About

History

LION stands for “Local Investment Opportunities Network.” The acronym and concept come from a group of people in Port Townsend, WA who decided to get together and start investing their own money directly in local businesses. They created a forum for connecting investors with local entrepreneurs and business owners to provide hyper-local financing for new and growing businesses.

LION Port Townsend’s experience has shown that it is possible for community members to provide fair-rate loans to local businesses with very little risk: To date, there has been only 1 non-performing loan out of more than 50 made. There are two likely explanations for this success rate. First, LION members are selective and careful about businesses they invest in. Members invest only in businesses they understand and that have produced sound financial information showing that success (and repayment) is extremely likely. Second, the close-knit relationship between investor and business owner is a strong incentive against “walking away” from challenging situations.

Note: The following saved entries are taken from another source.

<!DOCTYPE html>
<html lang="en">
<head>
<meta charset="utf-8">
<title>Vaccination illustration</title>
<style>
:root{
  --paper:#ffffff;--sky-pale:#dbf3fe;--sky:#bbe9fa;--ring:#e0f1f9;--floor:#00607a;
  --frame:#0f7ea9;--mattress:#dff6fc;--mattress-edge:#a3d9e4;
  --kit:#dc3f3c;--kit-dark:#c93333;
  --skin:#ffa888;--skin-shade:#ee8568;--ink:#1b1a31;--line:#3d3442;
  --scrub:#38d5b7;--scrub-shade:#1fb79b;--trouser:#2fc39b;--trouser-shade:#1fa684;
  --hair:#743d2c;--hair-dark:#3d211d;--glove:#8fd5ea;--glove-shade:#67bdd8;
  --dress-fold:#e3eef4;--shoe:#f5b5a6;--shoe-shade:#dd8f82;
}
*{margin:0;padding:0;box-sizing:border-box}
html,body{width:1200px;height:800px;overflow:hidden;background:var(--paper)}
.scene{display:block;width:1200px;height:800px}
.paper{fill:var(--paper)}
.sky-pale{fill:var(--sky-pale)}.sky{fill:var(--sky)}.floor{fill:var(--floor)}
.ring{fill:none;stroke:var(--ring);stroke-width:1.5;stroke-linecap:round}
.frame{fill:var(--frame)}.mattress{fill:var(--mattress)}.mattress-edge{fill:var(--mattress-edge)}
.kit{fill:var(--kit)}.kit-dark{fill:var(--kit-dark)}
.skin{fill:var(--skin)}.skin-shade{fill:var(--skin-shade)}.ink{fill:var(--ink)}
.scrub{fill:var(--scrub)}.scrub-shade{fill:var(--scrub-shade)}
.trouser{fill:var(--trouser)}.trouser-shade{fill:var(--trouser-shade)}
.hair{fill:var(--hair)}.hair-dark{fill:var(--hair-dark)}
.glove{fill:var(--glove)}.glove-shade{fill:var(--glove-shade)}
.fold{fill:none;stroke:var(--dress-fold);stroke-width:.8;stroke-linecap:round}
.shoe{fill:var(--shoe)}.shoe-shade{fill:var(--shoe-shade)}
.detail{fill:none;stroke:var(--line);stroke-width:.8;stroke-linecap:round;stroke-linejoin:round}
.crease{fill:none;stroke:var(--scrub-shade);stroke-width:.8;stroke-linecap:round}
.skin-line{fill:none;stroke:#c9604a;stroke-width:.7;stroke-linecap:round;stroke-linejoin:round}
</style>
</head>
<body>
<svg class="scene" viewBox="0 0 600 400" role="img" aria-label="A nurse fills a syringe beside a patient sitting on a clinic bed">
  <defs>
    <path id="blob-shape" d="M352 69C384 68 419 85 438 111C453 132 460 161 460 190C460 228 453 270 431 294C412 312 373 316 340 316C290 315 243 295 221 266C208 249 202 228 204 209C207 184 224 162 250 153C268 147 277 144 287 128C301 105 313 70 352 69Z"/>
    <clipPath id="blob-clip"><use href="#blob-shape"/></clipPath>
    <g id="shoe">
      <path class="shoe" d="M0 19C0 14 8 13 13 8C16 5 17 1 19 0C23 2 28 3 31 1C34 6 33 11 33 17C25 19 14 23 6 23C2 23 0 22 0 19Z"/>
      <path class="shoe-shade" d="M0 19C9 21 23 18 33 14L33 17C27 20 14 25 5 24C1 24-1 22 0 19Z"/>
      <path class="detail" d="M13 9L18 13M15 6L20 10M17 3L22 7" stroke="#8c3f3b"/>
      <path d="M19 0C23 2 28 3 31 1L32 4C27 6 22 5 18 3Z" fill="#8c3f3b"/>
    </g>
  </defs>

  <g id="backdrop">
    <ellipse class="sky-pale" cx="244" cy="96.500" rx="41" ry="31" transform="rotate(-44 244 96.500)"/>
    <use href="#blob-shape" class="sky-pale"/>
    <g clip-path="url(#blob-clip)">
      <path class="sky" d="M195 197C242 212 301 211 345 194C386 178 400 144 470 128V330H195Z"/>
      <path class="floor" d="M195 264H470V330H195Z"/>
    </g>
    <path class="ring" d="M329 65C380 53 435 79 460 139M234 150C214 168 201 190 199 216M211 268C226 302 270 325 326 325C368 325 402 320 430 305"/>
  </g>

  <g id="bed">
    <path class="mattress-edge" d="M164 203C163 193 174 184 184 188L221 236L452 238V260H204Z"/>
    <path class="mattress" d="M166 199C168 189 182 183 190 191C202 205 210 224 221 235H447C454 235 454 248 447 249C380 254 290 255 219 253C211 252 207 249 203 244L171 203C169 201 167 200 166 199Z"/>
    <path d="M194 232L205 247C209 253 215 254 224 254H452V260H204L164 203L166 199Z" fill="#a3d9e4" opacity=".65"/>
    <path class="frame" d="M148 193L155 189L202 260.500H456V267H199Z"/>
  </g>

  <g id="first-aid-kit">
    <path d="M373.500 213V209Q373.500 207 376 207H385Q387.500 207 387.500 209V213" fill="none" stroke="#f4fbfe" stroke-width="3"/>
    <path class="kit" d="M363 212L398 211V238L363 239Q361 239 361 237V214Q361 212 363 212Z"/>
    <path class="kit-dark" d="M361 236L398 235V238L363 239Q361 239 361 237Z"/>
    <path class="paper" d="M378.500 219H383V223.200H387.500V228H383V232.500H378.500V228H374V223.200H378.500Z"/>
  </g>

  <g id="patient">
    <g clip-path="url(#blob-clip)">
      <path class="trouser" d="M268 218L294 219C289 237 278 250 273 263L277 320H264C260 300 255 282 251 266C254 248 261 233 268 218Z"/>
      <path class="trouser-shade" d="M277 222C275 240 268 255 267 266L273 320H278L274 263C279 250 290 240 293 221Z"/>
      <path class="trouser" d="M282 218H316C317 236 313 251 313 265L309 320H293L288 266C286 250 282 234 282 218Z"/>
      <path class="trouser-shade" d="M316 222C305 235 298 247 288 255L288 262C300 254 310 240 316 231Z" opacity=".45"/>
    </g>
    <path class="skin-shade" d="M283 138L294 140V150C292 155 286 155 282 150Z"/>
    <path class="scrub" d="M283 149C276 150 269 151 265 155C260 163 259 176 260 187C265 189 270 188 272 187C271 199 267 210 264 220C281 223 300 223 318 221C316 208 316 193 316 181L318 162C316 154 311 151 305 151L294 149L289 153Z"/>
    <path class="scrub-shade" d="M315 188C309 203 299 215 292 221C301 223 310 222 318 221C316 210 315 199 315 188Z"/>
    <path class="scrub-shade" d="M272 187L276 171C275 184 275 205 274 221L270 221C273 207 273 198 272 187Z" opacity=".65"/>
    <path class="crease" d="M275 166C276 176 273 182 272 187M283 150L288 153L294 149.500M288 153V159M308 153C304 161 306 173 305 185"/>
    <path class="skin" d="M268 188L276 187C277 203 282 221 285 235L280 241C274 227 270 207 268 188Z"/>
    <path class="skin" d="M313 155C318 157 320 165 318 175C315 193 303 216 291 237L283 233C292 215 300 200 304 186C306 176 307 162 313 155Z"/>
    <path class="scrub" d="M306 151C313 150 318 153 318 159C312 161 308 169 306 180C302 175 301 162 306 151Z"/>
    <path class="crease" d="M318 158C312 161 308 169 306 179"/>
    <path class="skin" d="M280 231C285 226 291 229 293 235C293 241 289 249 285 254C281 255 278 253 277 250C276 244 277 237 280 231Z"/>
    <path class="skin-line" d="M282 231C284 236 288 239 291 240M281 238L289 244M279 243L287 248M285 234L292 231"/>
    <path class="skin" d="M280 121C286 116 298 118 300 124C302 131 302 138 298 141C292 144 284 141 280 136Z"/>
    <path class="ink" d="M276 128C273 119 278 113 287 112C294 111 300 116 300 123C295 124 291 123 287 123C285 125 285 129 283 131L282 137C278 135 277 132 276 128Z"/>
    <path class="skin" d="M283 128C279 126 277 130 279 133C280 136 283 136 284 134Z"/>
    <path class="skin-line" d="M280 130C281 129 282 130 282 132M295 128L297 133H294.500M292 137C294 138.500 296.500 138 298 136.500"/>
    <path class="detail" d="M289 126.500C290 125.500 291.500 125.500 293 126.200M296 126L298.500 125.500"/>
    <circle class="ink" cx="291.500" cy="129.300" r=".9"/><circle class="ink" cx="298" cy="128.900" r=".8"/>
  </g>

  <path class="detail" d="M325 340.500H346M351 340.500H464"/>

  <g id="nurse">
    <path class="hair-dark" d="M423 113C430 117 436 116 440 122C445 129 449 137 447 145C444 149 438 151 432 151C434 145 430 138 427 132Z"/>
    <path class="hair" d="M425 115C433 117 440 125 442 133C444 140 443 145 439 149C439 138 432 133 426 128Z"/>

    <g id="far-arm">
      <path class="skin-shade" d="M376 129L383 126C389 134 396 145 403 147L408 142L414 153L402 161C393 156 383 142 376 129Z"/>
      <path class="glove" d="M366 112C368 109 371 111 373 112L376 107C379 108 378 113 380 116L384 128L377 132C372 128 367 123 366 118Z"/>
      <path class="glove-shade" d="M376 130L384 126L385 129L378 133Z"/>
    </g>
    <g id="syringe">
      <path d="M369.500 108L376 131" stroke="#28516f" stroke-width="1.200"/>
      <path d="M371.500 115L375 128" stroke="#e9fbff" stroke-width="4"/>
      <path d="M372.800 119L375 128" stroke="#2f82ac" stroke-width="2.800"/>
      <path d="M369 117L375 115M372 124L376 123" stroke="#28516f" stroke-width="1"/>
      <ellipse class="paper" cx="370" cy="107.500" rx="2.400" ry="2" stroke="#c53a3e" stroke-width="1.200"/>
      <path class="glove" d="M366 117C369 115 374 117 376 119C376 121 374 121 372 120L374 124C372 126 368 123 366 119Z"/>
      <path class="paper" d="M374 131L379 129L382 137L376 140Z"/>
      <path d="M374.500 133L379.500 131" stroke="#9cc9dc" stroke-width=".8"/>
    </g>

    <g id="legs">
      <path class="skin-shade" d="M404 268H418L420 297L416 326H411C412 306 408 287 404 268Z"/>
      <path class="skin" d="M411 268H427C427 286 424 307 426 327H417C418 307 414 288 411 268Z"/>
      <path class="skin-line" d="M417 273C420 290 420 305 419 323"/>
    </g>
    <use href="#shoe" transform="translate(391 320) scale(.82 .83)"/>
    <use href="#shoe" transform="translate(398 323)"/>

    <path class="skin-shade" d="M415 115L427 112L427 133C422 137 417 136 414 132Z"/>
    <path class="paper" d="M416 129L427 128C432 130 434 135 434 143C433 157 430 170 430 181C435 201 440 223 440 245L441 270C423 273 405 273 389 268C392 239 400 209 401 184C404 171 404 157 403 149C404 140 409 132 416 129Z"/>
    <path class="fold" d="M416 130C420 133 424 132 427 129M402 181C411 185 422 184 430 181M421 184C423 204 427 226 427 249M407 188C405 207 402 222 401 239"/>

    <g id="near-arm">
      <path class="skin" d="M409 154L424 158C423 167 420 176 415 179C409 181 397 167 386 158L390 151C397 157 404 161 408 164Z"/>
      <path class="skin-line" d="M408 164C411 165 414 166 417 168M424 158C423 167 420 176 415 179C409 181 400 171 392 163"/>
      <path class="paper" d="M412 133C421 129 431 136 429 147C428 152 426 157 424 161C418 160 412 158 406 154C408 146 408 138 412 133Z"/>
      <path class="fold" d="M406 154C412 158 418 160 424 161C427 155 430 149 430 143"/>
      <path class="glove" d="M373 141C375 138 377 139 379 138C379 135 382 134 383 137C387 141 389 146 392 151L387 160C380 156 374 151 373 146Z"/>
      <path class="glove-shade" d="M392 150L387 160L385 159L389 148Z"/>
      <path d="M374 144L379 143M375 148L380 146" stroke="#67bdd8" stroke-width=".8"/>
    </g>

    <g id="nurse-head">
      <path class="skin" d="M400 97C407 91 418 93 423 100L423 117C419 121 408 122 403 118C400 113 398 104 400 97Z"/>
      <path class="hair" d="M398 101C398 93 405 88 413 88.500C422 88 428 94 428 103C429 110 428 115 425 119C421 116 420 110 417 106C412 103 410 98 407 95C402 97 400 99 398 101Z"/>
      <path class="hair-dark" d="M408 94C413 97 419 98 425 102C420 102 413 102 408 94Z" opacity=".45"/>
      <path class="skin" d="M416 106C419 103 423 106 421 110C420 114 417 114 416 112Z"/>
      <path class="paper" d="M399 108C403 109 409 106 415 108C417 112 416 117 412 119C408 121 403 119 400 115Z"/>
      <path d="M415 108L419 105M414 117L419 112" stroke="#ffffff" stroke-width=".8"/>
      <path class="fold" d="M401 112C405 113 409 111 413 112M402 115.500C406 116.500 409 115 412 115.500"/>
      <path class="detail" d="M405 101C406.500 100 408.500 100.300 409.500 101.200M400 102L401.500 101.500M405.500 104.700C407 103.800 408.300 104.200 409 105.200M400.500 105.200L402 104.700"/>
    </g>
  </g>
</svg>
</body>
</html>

Business owners are more likely to continue through the rough spots, and investors are more likely to offer deferrals, reduced rates, or perhaps even more capital if required for the success of the business.

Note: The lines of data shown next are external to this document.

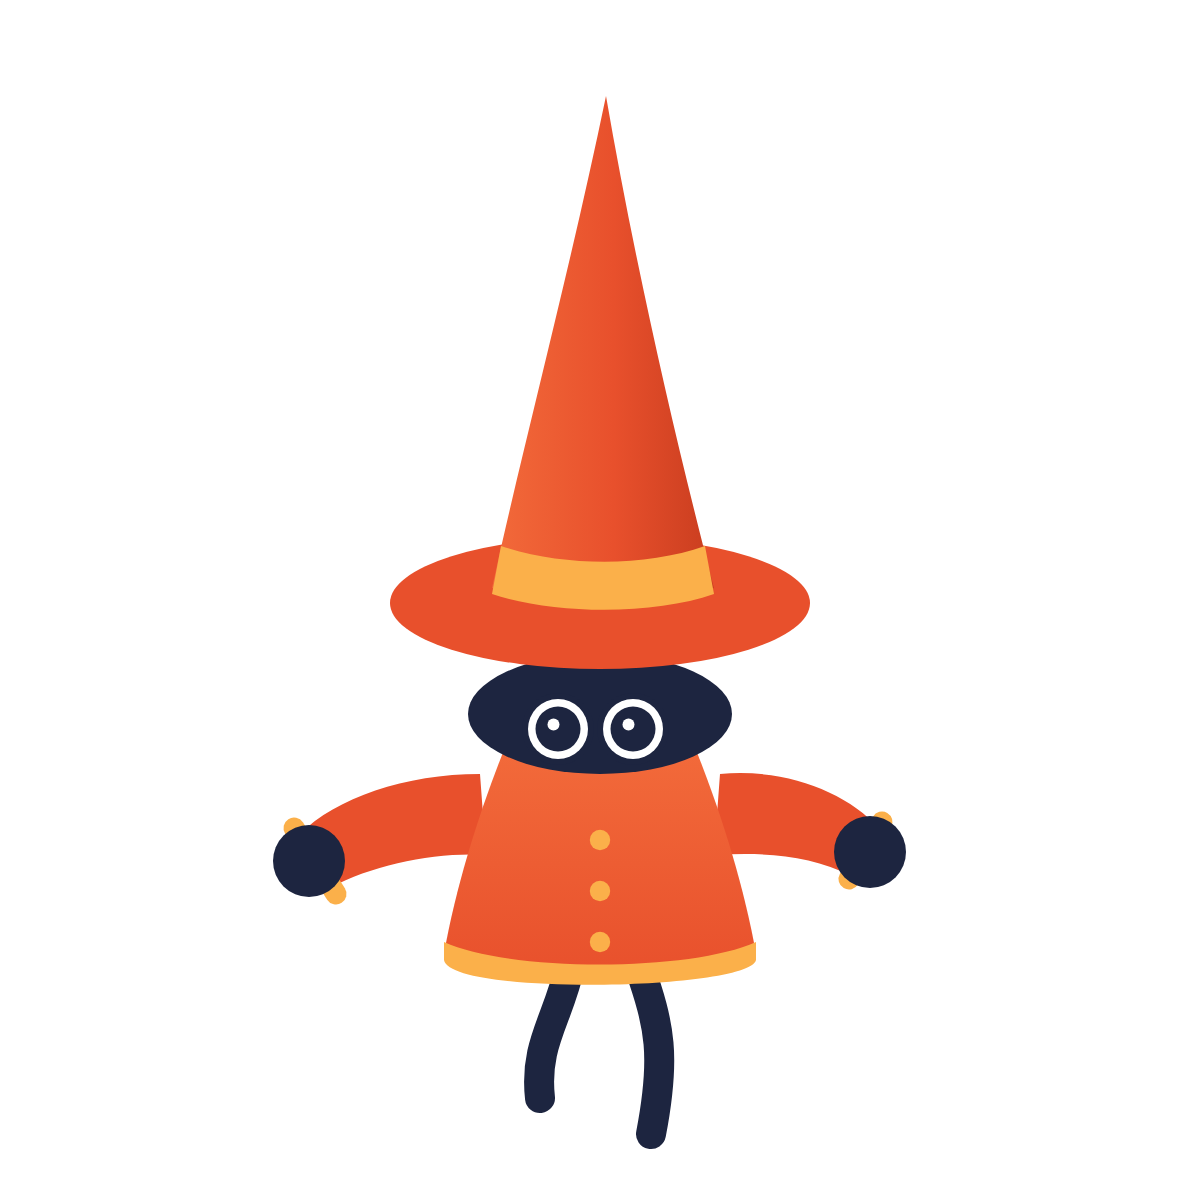
<!DOCTYPE html>
<html lang="en">
<head>
<meta charset="utf-8">
<title>Little Cone-Hat Wizard</title>
<style>
  :root {
    --bg: #ffffff;
    --coat: #e8502c;
    --coat-light: #f26a3a;
    --coat-shade: #c93d1f;
    --trim: #fbb04a;
    --ink: #1d2540;
    --lens: #ffffff;
  }
  html, body {
    margin: 0;
    padding: 0;
    width: 1200px;
    height: 1200px;
    overflow: hidden;
    background: var(--bg);
  }
  .stage {
    display: block;
    width: 1200px;
    height: 1200px;
  }
</style>
</head>
<body>
<svg class="stage" viewBox="0 0 400 400" xmlns="http://www.w3.org/2000/svg" role="img" aria-label="Small wizard figure in an orange cone hat and coat">
  <defs>
    <linearGradient id="hat-cone-fill" x1="0" y1="0" x2="1" y2="0">
      <stop offset="0" stop-color="var(--coat-light)"/>
      <stop offset="0.55" stop-color="var(--coat)"/>
      <stop offset="1" stop-color="var(--coat-shade)"/>
    </linearGradient>
    <linearGradient id="coat-fill" x1="0" y1="0" x2="0" y2="1">
      <stop offset="0" stop-color="var(--coat-light)"/>
      <stop offset="1" stop-color="var(--coat)"/>
    </linearGradient>
    <g id="goggle">
      <circle r="12" fill="var(--ink)"/>
      <circle r="10" fill="var(--lens)"/>
      <circle r="7.5" fill="var(--ink)"/>
      <circle cx="-1.5" cy="-1.5" r="2" fill="var(--lens)"/>
    </g>
    <circle id="coat-button" r="3.4" fill="var(--trim)"/>
  </defs>

  <g class="legs" fill="none" stroke="var(--ink)" stroke-width="10" stroke-linecap="round">
    <path d="M190 322 C186 340, 178 348, 180 366"/>
    <path d="M213 322 C220 342, 222 352, 217 378"/>
  </g>

  <g class="arms">
    <path d="M160 258 C135 258, 112 266, 100 278 L110 296 C125 288, 145 284, 162 285 Z" fill="var(--coat)"/>
    <path d="M240 258 C262 256, 282 264, 293 276 L284 292 C270 285, 255 284, 238 285 Z" fill="var(--coat)"/>
    <path d="M98 276 L112 298" stroke="var(--trim)" stroke-width="7" stroke-linecap="round"/>
    <path d="M294 274 L283 293" stroke="var(--trim)" stroke-width="7" stroke-linecap="round"/>
    <circle cx="103" cy="287" r="12" fill="var(--ink)"/>
    <circle cx="290" cy="284" r="12" fill="var(--ink)"/>
  </g>

  <g class="coat">
    <path d="M168 250 C160 270, 152 295, 148 318 C170 328, 230 328, 252 318 C248 295, 240 270, 232 250 Z" fill="url(#coat-fill)"/>
    <path d="M148 314 C170 324, 230 324, 252 314 L252 320 C250 330, 150 332, 148 320 Z" fill="var(--trim)"/>
    <use href="#coat-button" x="200" y="280"/>
    <use href="#coat-button" x="200" y="297"/>
    <use href="#coat-button" x="200" y="314"/>
  </g>

  <g class="head">
    <ellipse cx="200" cy="238" rx="44" ry="20" fill="var(--ink)"/>
    <use href="#goggle" x="186" y="243"/>
    <use href="#goggle" x="211" y="243"/>
  </g>

  <g class="hat">
    <ellipse cx="200" cy="201" rx="70" ry="22" fill="var(--coat)"/>
    <path d="M202 32 C190 90, 174 150, 164 196 C185 204, 218 204, 238 196 C226 150, 212 90, 202 32 Z" fill="url(#hat-cone-fill)"/>
    <path d="M167 182 C188 189, 215 189, 235 182 L238 198 C218 205, 185 205, 164 198 Z" fill="var(--trim)"/>
  </g>
</svg>
</body>
</html>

The LION model has been replicated in other communities. There are active groups in Madison, WI, Bellingham, WA, and Portland, ME.

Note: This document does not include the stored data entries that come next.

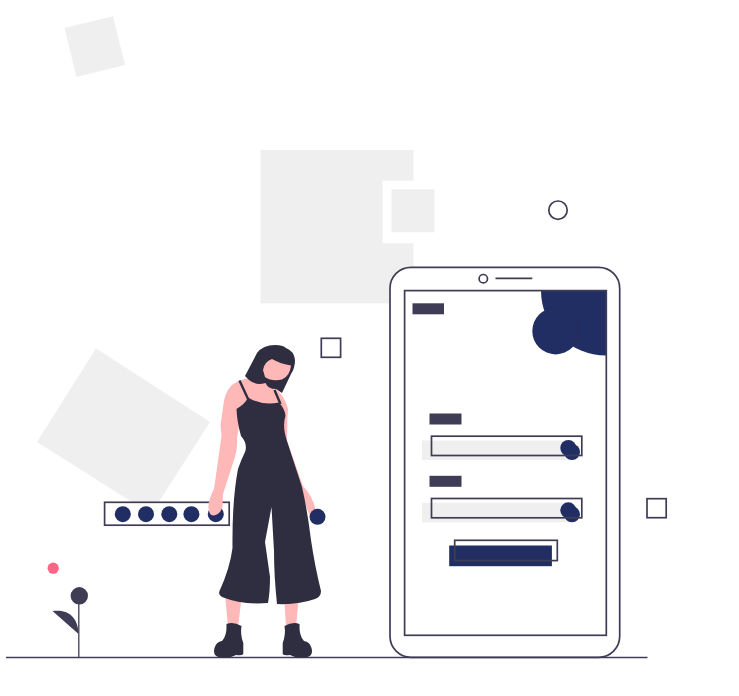
<!DOCTYPE html>
<html lang="en">
<head>
<meta charset="utf-8">
<title>Login illustration</title>
<style>
:root {
  --paper: #ffffff;
  --mist: #efefef;
  --ink: #3f3d56;
  --cloth: #2f2e41;
  --navy: #202e63;
  --skin: #ffb8b8;
  --pink: #ff6584;
}
html, body { margin: 0; background: var(--paper); overflow: hidden; }
svg { display: block; width: 739px; height: 696px; }
.mist { fill: var(--mist); }
.paper { fill: var(--paper); }
.ink { fill: var(--ink); }
.cloth { fill: var(--cloth); }
.navy { fill: var(--navy); }
.skin { fill: var(--skin); }
.pink { fill: var(--pink); }
.outline { fill: none; stroke: var(--ink); stroke-width: 1.7; }
.panel { fill: var(--paper); stroke: var(--ink); stroke-width: 1.7; }
.ground { stroke: var(--ink); stroke-width: 1.3; }
.strap { fill: none; stroke: var(--cloth); stroke-width: 2.4; }
</style>
</head>
<body>
<svg viewBox="0 0 739 696" role="img" aria-label="A woman carrying a password field beside a phone with a login form">
  <defs>
    <clipPath id="screen-area"><rect x="405" y="291" width="201" height="344"/></clipPath>
    <g id="form-field">
      <rect class="ink" x="429.5" y="413.5" width="32" height="11"/>
      <rect class="mist" x="422" y="440.5" width="150" height="19.5"/>
      <circle class="navy" cx="568.3" cy="448" r="8"/>
      <circle class="navy" cx="572" cy="452" r="8"/>
      <rect class="outline" x="431.5" y="436.2" width="150.3" height="19.3"/>
    </g>
  </defs>

  <g id="background-squares">
    <polygon class="mist" points="64.500,28 113,16.300 125,65 76.500,77"/>
    <rect class="mist" x="260.500" y="150" width="153" height="153.300"/>
    <rect class="paper" x="382.500" y="180.700" width="61" height="62.500"/>
    <rect class="mist" x="391.500" y="189.300" width="43" height="43"/>
    <polygon class="mist" points="96,348.500 210,422 151,514 37,442"/>
  </g>

  <g id="floating-marks">
    <circle class="outline" cx="558" cy="210.200" r="9.200"/>
    <rect class="outline" x="321.300" y="338.300" width="19.300" height="19"/>
    <rect class="outline" x="647" y="498.700" width="19.200" height="19"/>
    <circle class="pink" cx="53.200" cy="568.200" r="5.600"/>
  </g>

  <g id="phone">
    <rect class="panel" x="390" y="267.300" width="229.700" height="390" rx="21"/>
    <circle class="outline" cx="483.300" cy="278.700" r="4.200"/>
    <line class="outline" x1="495.500" y1="278.300" x2="532.300" y2="278.300"/>
    <rect class="paper" x="404.600" y="290.600" width="201.700" height="344.700"/>
    <g clip-path="url(#screen-area)">
      <circle class="navy" cx="606" cy="290.500" r="65"/>
    </g>
    <circle class="navy" cx="555.700" cy="331" r="23.400"/>
    <path d="M546 310A23.200 23.200 0 0 1 573 346" fill="none" stroke="#2a2c50" stroke-width="1"/>
    <rect class="outline" x="404.600" y="290.600" width="201.700" height="344.700"/>
    <rect class="ink" x="412.500" y="303.300" width="31.500" height="11"/>
    <use href="#form-field"/>
    <use href="#form-field" y="62.300"/>
    <g id="submit-button">
      <rect class="navy" x="449.200" y="545.500" width="102.700" height="20.700"/>
      <rect class="outline" x="454.700" y="540.300" width="102.600" height="20.300"/>
    </g>
  </g>

  <line class="ground" x1="6" y1="657.500" x2="647.500" y2="657.500"/>

  <g id="flower">
    <line class="ground" x1="78.800" y1="596" x2="78.800" y2="657"/>
    <circle class="ink" cx="79.300" cy="595.800" r="8.700"/>
    <path class="ink" d="M52.500 611C66 609 78 615 78.500 634Z"/>
  </g>

  <g id="password-field">
    <rect class="panel" x="104.600" y="502.300" width="124.600" height="22.900"/>
    <circle class="navy" cx="122.800" cy="514.200" r="8"/>
    <circle class="navy" cx="146" cy="514.200" r="8"/>
    <circle class="navy" cx="169.300" cy="514.200" r="8"/>
    <circle class="navy" cx="191.400" cy="514.200" r="8"/>
    <circle class="navy" cx="215.800" cy="514.200" r="8"/>
  </g>

  <g id="woman">
    <g id="legs">
      <path class="skin" d="M225 594L228 627H238L242 594Z"/>
      <path class="skin" d="M284 594L286 627H296L299 594Z"/>
      <path class="cloth" d="M226.500 624Q233 621 241.500 626Q240 634 243.300 643V654Q242 656 236 655Q231 658 222 657.500Q212 657 214.500 648Q216 642 222 641Q227 636 226.500 624Z"/>
      <path class="cloth" d="M299.500 624Q293 621 284.500 626Q286 634 282.700 643V654Q284 656 290 655Q295 658 304 657.500Q314 657 311.500 648Q310 642 304 641Q299 636 299.500 624Z"/>
    </g>
    <path id="far-arm" class="skin" d="M283 405L287.500 409L287 441L303 486Q313 497 315 508Q314 516 309 514L300 490L280 440Z"/>
    <circle class="navy" cx="317.500" cy="516.800" r="8"/>
    <path id="shoulders" class="skin" d="M248 378Q236 381 231 386Q224 393 223 408L220.500 425L221.500 436L216 475L214 489Q208 500 208.500 508Q209 516 214 515.500Q221 514 222.500 506L223 494L233 463Q238 450 237 438L240 420L286 425L288 409Q285 397 277 390Q268 385 266 378Z"/>
    <path id="jumpsuit" class="cloth" d="M236.500 409Q245 404 248 397.500Q262 406 279 402.500Q285 409 285.500 416Q282 426 287 441L302 487Q307 508 311 540Q315 567 321 591Q321 597 315 599Q298 605 277 604Q274 576 274 551L271.500 507L265 542L270 577Q270 592 268 603Q242 605 222 597Q218 595 219.500 591Q230 568 232.500 548Q232 500 238 469Q241 460 245 452Q248 444 241 436Q237 422 236.500 409Z"/>
    <path class="strap" d="M239.500 380.500L248.500 400M274.500 390L280.500 404"/>
    <g id="head">
      <path class="cloth" d="M257 353Q263 345 275 345Q283 345 286 348Q294 351 295 360Q295 368 291 374L282 393L276 389Q268 389 265.500 383Q256 386 249 380L245 376Z"/>
      <path class="skin" d="M263 370Q264 362 272 359Q281 364 291 365.500Q290 376 282 379.500Q272 382 265 377Z"/>
    </g>
  </g>
</svg>
</body>
</html>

Why invest locally

An important belief of LION members is that investing locally has many benefits over more traditional investment vehicles, like stocks, bonds and funds, located in far off places and managed by people we don’t know. These benefits include:

  • Growing the local economy: Research has shown that local businesses employ more local people, pay more local taxes, and spend more money in the local community than larger businesses that are have their headquarters far away. This is often referred to as the “Dollar Multiplier Effect:” that a dollar spent at a local business generates 3 times more local economic activity than a dollar spent at corporate-owned equivalent.
  • Supporting local businesses that give our neighborhoods their character: Local investors place value on the unique qualities of the places they live, and want to support businesses that give those places their character. You can get coffee at a Starbucks anywhere, but can’t visit your local coffee shop anywhere!
  • Building local relationships: Local investing brings investors and business owners together face-to-face. You truly know where you money is coming from or going, unlike a traditional stock or bank investment where you will likely never even know the name of a single employee of a company you might invest in. As an investor, you have the opportunity to visit the business you’ve invested in, and watch in flourish. As a business owner, you can feel comfortable knowing that your interest payments are going to someone in your community, rather than to a faceless corporation a thousand miles away.
  • Diversification of an investment portfolio: Investors can look at a local investment as another asset class to invest in, to complement a diverse investment portfolio. Depending on an individual investor’s comfort level, philosophy, and resources, local investments could make up 0.1% to 100% of a portfolio!
  • Having an information edge: ”Knowledge is currency,” says Ben Marks, President and chief investment adviser at Marks Wealth Management in Minnetonka, MN. Investing in a local business gives an investor an information advantage: the investor can visit the investment (or potential investment) every day, and can see first-hand how the business is doing. The local investor has an intimate understanding of the environment the business operates in and what kinds of businesses are likely to flourish in their neighborhood.
  • Feeling good about investing: Many investors are trying to align their investment strategies with their personal values. Often, making investments in polluting oil companies or sweat-shop supporting apparel companies might be lucrative but does not fit our view of how we want the world to be. With local investments, investors can feel confident that their money is going to support businesses they truly believe in.
  • Slow money: Do you believe in the concepts of Slow Money and feel strongly about the value of investing in your community?

Kinds of investments

LION:PDX only accepts investment proposals from established Portland-based businesses. This is because we are interested in fairly “boring,” low-risk investments. Given that LION:PDX members are not required to be accredited, it is assumed that some of them may not be very sophisticated or experienced investors. Thus we wish to only focus on opportunities where it is easy to understand the relative risk and ability of a business to pay back the investment. Start-up businesses, which have no record of successful operations, are inherently risky and potentially complex investments.

Following the experience of other LION groups, we expect most investments made by LION:PDX members to be debt (loans) investments. Debt agreements are relatively simple to set up and often may not even require legal council (although LION:PDX always recommends that inexperienced investors consult with a lawyer before completing any investment deal). Equity investments (partial ownership stake of a business) may be possible, depending on the wishes of the business and the appetite of the investor. All the details of any investment are made outside of LION:PDX, and thus reflect the desires of the individuals involved.

Businesses must submit an application to LION:PDX. The application is reviewed to ensure it is complete. No determination is made about the quality of the investment. The only requirements for presenting are that the business have a record of at least 6 months of successful operations, and be located within the greater Portland area.